[Opening EXERCISE DATA section]

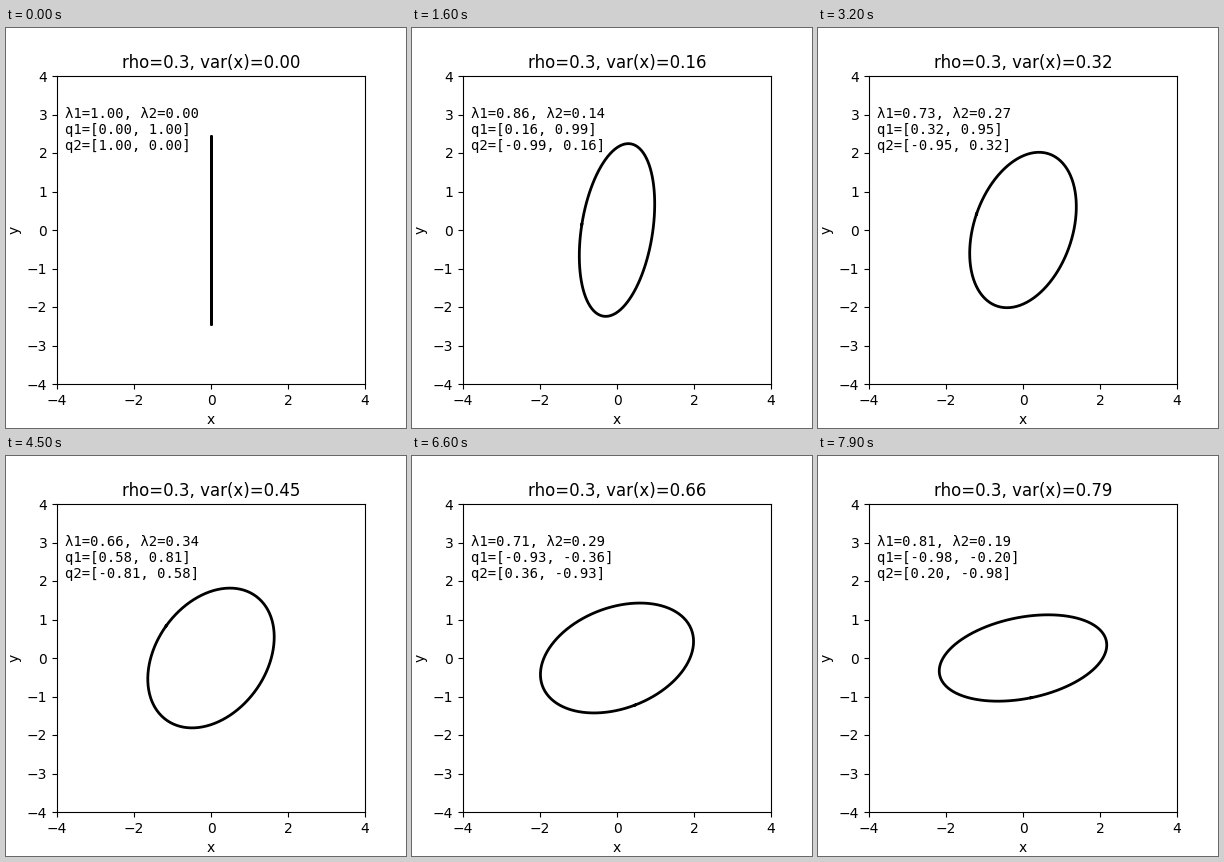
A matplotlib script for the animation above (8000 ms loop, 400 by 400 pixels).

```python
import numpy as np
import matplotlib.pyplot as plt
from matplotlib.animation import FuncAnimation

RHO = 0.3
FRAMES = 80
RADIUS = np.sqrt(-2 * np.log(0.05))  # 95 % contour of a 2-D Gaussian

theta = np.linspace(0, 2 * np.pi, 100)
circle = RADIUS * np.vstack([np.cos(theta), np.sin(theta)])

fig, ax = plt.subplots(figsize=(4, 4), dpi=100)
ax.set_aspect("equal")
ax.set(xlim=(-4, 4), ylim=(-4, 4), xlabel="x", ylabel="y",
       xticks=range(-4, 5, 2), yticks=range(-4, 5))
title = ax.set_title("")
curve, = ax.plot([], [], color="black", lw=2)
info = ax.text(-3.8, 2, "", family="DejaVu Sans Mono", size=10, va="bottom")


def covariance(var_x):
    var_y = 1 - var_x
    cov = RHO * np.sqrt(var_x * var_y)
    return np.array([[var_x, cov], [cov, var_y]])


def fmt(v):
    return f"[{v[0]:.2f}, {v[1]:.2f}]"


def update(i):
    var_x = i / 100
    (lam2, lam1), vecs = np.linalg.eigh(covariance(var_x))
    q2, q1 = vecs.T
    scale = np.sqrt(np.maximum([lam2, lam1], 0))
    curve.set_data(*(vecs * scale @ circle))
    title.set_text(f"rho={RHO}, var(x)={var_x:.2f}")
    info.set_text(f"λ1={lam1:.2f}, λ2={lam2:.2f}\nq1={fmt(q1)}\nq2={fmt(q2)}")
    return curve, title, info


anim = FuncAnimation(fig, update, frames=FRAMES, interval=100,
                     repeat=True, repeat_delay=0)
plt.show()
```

[Closing EXERCISE DATA section]

Retype each entry exactly as it appears, excluding any image.

■ **SOLUTION TO THE EXERCISE**:
A matplotlib script for the animation above (8000 ms loop, 400 by 400 pixels).

```python
import numpy as np
import matplotlib.pyplot as plt
from matplotlib.animation import FuncAnimation

RHO = 0.3
FRAMES = 80
RADIUS = np.sqrt(-2 * np.log(0.05))  # 95 % contour of a 2-D Gaussian

theta = np.linspace(0, 2 * np.pi, 100)
circle = RADIUS * np.vstack([np.cos(theta), np.sin(theta)])

fig, ax = plt.subplots(figsize=(4, 4), dpi=100)
ax.set_aspect("equal")
ax.set(xlim=(-4, 4), ylim=(-4, 4), xlabel="x", ylabel="y",
       xticks=range(-4, 5, 2), yticks=range(-4, 5))
title = ax.set_title("")
curve, = ax.plot([], [], color="black", lw=2)
info = ax.text(-3.8, 2, "", family="DejaVu Sans Mono", size=10, va="bottom")


def covariance(var_x):
    var_y = 1 - var_x
    cov = RHO * np.sqrt(var_x * var_y)
    return np.array([[var_x, cov], [cov, var_y]])


def fmt(v):
    return f"[{v[0]:.2f}, {v[1]:.2f}]"


def update(i):
    var_x = i / 100
    (lam2, lam1), vecs = np.linalg.eigh(covariance(var_x))
    q2, q1 = vecs.T
    scale = np.sqrt(np.maximum([lam2, lam1], 0))
    curve.set_data(*(vecs * scale @ circle))
    title.set_text(f"rho={RHO}, var(x)={var_x:.2f}")
    info.set_text(f"λ1={lam1:.2f}, λ2={lam2:.2f}\nq1={fmt(q1)}\nq2={fmt(q2)}")
    return curve, title, info


anim = FuncAnimation(fig, update, frames=FRAMES, interval=100,
                     repeat=True, repeat_delay=0)
plt.show()
```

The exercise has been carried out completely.